(1) whether the person was in custody;
(2) whether the arresting officers have their guns drawn or exhibit other weapons;
(3) whether Miranda warnings have been given;
(4) whether the person was told he has a right not to consent;
(5) whether the person was told a search warrant could be obtained.
Most important in this 5 prong test is element 4 – “whether the person was told he has a right to consent”. Compliance with the U.S. constitution is only possible if a person told that he has a right not to consent. Note that California Vehicle Code section 23612 states that drivers are deemed consented. How then can a driver be deemed consented if he has a right not to consent!?
CVC 23612 consent to an alcohol blood test in Los Angles DUI seems not optional.

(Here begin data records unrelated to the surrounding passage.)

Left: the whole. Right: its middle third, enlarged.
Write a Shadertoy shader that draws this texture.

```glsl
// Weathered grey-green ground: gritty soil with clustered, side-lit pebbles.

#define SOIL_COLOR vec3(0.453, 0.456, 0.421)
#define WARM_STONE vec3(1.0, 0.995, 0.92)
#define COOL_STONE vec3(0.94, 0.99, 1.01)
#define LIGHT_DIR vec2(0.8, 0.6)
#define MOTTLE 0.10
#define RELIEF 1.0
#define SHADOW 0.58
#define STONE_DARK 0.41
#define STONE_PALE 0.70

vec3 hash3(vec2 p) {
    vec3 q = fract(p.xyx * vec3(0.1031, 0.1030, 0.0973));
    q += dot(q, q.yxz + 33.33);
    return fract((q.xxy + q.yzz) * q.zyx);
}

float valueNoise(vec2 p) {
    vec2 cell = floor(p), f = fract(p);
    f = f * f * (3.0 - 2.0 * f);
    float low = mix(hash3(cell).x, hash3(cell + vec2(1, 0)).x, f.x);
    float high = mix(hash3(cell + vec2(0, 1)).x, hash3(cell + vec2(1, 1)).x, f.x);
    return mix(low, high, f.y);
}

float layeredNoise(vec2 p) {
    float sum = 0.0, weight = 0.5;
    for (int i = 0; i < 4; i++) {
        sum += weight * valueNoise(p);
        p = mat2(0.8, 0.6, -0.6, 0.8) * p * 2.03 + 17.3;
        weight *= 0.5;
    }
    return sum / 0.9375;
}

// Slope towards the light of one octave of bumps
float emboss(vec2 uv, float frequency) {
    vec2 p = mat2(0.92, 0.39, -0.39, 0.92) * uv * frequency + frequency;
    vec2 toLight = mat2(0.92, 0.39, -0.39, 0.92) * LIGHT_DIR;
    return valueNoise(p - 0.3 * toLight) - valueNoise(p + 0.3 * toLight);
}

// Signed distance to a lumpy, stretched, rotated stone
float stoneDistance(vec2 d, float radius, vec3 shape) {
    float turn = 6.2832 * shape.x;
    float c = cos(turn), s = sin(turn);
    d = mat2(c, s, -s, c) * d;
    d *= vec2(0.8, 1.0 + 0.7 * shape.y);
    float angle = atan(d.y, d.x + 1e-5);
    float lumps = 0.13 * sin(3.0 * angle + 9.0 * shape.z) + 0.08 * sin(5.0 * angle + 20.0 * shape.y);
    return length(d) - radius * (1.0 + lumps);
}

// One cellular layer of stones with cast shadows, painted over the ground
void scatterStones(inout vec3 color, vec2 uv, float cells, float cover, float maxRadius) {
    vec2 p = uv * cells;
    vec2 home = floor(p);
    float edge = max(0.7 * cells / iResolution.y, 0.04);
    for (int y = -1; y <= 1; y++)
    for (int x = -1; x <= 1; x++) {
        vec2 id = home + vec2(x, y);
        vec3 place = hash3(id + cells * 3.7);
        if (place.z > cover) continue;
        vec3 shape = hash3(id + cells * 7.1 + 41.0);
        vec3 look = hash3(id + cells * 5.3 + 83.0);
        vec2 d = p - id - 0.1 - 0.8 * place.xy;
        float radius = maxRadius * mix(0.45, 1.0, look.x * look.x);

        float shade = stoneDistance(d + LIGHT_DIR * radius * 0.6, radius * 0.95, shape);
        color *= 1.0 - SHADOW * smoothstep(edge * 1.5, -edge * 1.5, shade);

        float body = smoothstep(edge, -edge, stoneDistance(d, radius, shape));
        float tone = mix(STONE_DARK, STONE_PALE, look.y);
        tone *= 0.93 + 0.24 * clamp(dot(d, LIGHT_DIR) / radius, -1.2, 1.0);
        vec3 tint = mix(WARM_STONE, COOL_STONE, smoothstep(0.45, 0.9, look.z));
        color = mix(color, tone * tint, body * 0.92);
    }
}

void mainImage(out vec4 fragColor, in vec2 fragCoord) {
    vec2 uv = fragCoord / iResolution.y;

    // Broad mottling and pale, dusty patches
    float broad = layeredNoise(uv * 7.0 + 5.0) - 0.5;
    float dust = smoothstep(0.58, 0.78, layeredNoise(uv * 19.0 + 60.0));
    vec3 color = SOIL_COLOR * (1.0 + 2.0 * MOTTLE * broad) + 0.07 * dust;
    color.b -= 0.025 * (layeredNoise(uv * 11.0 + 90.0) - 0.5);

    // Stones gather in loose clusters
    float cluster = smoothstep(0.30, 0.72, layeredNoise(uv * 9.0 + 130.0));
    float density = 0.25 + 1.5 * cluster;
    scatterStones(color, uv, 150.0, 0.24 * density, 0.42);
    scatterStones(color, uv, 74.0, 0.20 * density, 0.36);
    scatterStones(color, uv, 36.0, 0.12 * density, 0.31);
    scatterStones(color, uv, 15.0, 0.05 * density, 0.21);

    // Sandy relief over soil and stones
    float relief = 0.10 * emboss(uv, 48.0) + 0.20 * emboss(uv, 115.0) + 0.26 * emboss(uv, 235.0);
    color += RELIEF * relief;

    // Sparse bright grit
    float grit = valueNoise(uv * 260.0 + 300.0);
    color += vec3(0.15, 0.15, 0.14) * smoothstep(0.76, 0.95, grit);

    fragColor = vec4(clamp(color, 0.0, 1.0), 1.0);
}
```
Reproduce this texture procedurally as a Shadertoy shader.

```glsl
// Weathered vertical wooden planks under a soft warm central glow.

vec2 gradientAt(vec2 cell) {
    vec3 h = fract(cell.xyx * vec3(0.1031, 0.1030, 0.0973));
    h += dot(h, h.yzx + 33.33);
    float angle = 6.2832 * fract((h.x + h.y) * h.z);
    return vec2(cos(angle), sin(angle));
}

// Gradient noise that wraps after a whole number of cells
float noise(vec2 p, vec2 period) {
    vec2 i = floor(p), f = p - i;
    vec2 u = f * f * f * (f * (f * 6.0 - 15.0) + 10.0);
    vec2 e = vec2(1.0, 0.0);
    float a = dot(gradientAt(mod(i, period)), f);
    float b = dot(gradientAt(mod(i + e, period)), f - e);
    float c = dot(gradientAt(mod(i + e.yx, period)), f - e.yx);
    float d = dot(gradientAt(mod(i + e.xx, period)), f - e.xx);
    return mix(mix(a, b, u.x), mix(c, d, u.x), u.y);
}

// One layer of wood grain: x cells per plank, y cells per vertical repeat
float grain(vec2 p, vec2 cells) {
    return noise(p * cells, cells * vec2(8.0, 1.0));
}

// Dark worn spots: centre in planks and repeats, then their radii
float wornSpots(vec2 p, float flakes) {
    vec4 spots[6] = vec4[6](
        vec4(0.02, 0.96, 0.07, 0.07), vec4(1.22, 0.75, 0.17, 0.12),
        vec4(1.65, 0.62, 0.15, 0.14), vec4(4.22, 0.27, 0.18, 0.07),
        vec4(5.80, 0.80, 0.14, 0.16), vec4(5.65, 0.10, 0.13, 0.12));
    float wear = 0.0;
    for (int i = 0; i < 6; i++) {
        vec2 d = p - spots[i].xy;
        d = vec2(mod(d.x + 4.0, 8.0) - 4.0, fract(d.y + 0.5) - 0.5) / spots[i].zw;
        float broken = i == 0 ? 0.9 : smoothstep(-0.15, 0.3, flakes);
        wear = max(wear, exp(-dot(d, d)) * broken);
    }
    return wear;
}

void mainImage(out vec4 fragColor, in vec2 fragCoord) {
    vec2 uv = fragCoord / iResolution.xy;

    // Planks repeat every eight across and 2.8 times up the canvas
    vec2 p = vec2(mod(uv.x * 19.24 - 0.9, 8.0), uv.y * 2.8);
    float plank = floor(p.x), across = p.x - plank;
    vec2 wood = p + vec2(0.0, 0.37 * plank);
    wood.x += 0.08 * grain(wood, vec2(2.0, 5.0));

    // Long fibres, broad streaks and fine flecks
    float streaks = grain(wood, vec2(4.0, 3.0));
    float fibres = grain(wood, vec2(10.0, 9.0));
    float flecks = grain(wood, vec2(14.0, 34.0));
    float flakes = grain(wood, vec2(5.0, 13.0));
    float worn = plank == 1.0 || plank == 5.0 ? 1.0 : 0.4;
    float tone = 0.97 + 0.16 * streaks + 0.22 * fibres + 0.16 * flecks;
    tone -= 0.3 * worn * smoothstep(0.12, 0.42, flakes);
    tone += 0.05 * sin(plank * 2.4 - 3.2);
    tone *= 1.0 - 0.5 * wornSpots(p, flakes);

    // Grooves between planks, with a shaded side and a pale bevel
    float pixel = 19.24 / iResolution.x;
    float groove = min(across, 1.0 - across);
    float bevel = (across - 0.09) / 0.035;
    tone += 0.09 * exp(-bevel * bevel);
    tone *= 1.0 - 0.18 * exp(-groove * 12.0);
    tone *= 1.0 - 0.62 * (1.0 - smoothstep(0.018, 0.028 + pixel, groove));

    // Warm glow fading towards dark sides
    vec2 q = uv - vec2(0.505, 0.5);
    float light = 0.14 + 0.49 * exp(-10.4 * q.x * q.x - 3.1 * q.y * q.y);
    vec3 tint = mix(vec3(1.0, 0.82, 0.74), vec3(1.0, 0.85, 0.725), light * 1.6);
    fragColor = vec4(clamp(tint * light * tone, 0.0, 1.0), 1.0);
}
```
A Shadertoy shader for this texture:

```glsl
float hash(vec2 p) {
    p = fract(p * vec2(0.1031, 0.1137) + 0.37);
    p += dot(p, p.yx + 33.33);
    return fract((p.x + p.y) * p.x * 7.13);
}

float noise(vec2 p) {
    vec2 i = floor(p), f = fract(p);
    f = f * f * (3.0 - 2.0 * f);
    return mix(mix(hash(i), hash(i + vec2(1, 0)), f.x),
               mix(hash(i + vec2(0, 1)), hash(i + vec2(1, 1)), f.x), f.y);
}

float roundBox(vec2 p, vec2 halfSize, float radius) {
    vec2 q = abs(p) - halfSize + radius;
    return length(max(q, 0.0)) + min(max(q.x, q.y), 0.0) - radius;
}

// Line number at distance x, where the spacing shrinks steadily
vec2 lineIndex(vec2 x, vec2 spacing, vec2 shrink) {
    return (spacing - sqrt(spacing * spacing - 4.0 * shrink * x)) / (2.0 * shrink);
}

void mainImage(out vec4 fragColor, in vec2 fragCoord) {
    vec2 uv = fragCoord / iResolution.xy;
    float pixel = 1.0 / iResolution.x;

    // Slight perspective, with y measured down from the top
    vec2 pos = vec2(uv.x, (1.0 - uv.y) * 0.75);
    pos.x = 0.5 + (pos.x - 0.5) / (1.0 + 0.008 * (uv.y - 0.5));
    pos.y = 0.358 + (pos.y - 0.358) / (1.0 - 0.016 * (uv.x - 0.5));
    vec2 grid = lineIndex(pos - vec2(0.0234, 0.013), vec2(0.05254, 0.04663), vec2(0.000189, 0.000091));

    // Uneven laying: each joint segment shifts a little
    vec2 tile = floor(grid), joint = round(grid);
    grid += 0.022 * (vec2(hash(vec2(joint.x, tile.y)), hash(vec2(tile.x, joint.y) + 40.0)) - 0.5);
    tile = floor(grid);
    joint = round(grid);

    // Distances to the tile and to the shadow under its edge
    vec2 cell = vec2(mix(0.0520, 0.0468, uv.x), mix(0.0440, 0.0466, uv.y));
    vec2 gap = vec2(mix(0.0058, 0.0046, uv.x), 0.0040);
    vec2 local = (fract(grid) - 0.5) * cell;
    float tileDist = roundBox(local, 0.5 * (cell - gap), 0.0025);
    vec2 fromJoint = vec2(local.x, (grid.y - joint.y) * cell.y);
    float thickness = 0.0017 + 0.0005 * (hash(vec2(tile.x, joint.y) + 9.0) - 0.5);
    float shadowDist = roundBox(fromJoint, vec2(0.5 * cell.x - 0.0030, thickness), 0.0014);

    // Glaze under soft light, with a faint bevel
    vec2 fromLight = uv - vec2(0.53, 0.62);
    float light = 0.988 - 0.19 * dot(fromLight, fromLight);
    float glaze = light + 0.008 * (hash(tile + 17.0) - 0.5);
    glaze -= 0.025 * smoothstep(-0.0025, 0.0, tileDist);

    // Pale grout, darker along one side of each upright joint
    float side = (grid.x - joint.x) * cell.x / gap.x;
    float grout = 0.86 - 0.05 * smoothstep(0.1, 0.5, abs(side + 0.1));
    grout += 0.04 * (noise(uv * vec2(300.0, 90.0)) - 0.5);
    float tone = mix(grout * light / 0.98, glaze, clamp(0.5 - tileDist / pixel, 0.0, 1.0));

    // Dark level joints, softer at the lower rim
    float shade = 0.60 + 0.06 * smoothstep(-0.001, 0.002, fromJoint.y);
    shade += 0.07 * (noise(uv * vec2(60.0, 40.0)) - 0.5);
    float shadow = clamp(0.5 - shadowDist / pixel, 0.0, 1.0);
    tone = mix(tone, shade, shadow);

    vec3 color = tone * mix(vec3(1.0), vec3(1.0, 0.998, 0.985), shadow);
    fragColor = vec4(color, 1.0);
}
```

Thus, California implied consent law found in CVC 23612 contradicts federal law. Because Federal law supersedes California law when the US Constitution is involved, consent to a blood test in Los Angeles DUI cases can not be implied. Careful illustration of such conflict should convince California trial courts to suppress blood test results, especially in borderline cases (such as where consent was obtained by possible coercion). In other words, it should be no brainer that when an officer tells a driver that she has no right to consent without adverse consequences, the consent becomes involuntary under Ramirez analysis.
This is an example of a fairly complicated legal argument. Skillful Los Angeles DUI lawyer will help you defend your DUI case by convincing courts to suppress evidence of DUI. To talk to an experienced DUI attorney call directly anytime at (818) 921 7744 . We can help you save your license, your record, and your freedom. Our prices are very competitive and we accept any reasonable payment plans. Call our office now.